(Data records)
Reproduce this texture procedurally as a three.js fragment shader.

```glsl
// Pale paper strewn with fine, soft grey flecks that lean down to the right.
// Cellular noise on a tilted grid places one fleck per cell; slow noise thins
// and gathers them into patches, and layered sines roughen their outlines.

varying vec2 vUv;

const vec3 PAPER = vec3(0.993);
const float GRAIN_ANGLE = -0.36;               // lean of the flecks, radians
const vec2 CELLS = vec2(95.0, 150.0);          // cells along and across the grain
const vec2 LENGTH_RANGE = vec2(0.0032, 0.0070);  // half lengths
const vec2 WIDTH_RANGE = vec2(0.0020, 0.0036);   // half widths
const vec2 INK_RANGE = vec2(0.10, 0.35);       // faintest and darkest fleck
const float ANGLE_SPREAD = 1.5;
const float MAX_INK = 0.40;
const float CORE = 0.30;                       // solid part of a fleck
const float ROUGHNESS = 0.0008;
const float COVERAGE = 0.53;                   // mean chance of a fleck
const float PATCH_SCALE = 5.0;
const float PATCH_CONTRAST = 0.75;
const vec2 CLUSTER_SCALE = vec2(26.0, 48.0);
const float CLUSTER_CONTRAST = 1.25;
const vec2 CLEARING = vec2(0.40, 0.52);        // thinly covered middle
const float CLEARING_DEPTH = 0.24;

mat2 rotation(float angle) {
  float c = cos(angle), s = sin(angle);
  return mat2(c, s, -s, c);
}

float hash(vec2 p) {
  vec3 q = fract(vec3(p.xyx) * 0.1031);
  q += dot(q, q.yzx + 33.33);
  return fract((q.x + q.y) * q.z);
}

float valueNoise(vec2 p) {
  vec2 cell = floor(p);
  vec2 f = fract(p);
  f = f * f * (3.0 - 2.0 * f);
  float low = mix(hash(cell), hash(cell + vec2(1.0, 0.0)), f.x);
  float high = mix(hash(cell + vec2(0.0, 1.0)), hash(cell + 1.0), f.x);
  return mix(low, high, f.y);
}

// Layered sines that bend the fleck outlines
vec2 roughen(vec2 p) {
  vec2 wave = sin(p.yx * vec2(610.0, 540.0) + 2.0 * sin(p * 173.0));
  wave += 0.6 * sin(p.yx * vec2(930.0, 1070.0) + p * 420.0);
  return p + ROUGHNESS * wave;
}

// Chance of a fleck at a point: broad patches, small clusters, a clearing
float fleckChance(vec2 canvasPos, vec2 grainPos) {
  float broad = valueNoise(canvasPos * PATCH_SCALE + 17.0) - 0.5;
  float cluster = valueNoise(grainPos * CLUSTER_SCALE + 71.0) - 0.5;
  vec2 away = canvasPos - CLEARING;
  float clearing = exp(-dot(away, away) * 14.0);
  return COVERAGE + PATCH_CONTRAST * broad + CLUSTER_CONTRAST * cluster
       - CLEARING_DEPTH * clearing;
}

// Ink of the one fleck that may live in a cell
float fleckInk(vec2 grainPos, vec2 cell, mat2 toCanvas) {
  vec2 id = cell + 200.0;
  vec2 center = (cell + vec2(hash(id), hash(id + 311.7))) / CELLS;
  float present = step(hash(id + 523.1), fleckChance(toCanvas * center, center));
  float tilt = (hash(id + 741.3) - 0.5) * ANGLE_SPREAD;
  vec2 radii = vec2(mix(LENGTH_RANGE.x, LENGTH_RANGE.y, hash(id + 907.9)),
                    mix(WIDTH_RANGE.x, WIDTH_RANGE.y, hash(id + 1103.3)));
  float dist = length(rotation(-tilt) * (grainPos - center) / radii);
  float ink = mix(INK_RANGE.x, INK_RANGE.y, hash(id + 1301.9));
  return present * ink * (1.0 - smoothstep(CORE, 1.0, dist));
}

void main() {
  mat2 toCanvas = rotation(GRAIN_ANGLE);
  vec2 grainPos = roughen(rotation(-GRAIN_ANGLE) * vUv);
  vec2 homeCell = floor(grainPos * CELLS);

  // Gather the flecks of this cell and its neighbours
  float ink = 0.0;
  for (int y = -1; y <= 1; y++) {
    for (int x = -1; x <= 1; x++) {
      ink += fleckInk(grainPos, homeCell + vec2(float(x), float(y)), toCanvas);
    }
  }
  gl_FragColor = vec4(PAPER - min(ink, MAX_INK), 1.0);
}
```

* * *

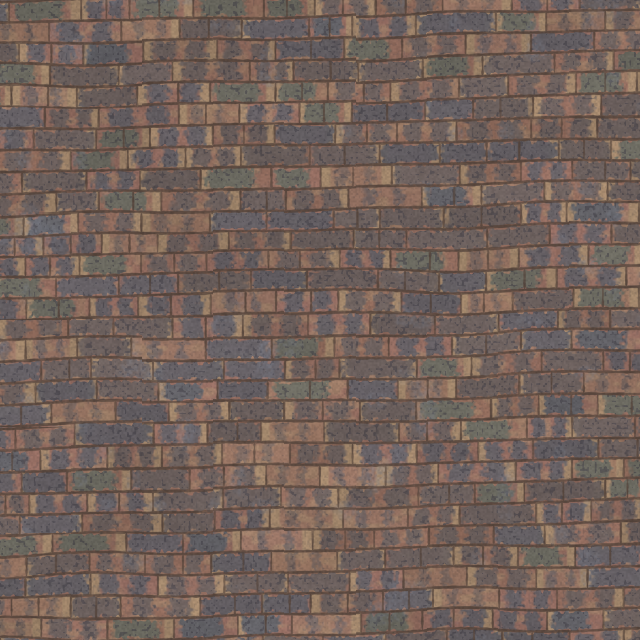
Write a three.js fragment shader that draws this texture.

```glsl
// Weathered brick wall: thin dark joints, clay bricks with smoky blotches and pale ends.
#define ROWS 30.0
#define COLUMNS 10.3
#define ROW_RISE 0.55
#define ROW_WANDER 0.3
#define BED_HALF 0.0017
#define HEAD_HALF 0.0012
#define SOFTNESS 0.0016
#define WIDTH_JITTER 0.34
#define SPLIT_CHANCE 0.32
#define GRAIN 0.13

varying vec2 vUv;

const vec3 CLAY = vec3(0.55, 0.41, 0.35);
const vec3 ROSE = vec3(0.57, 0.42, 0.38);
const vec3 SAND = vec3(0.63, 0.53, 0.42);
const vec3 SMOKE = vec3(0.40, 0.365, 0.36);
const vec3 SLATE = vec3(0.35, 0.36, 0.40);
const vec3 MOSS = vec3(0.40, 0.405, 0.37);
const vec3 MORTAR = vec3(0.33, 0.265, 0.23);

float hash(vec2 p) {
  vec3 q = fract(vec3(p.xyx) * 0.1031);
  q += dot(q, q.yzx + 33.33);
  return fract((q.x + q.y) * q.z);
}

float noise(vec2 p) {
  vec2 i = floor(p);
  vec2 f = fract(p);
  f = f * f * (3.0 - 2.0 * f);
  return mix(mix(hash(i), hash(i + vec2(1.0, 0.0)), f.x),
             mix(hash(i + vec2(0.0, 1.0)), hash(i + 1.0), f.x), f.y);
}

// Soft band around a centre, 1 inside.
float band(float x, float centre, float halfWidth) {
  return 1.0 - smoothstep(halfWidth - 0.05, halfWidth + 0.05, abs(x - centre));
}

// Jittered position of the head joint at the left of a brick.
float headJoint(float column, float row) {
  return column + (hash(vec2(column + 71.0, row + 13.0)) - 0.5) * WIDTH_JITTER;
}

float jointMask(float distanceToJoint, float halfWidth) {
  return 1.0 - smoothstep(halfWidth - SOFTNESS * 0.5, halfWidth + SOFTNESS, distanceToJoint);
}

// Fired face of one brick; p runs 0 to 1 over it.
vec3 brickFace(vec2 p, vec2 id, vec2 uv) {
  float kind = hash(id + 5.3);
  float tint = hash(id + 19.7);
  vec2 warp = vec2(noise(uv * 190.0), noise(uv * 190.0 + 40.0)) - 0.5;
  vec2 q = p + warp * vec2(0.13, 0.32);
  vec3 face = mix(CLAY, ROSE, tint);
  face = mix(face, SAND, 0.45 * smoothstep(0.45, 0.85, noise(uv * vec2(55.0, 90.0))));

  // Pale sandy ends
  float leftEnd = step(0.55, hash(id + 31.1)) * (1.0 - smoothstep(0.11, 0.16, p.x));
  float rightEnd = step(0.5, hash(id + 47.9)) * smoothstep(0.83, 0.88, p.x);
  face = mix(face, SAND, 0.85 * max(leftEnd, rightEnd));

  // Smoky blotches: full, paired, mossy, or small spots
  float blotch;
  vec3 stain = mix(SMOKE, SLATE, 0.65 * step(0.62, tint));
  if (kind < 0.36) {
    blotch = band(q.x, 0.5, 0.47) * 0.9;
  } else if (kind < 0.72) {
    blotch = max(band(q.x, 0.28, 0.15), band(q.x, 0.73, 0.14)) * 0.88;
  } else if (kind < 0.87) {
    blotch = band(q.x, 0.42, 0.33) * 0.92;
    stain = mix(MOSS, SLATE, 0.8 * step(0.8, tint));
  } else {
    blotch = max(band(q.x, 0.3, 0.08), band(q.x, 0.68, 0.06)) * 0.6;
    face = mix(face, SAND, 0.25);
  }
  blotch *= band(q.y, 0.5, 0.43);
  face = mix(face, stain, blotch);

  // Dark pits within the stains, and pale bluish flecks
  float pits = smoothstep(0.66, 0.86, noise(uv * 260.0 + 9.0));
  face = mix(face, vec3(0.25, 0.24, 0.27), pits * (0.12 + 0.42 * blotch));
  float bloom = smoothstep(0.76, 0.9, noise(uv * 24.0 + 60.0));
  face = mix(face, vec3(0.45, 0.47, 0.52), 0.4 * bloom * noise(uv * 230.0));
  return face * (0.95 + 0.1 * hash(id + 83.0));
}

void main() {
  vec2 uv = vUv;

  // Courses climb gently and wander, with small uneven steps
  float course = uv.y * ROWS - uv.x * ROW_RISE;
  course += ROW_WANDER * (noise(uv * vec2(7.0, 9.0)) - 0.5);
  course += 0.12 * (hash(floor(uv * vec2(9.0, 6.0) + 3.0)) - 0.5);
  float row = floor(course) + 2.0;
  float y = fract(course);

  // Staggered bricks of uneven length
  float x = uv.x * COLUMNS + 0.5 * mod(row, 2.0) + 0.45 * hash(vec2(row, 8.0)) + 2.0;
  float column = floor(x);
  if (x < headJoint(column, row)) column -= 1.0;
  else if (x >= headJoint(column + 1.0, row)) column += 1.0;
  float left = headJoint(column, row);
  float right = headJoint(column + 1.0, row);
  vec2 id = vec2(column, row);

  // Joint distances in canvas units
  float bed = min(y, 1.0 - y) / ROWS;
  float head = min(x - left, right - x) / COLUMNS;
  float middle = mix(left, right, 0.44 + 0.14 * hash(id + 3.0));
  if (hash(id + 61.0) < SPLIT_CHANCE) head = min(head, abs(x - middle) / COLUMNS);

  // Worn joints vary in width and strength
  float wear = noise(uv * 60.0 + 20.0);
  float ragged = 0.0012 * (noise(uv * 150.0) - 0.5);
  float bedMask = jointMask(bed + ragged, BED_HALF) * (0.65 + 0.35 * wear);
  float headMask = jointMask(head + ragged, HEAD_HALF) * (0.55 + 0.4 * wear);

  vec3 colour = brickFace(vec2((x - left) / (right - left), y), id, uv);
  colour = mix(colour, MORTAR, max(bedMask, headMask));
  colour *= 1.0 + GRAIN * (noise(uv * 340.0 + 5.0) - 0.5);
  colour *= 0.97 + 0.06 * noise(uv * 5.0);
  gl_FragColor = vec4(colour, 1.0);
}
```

_REQUIREMENT_. The answer must consist of each line in the entries above that includes "define".

_SOLUTION BELOW_.
#define ROWS 30.0
#define COLUMNS 10.3
#define ROW_RISE 0.55
#define ROW_WANDER 0.3
#define BED_HALF 0.0017
#define HEAD_HALF 0.0012
#define SOFTNESS 0.0016
#define WIDTH_JITTER 0.34
#define SPLIT_CHANCE 0.32
#define GRAIN 0.13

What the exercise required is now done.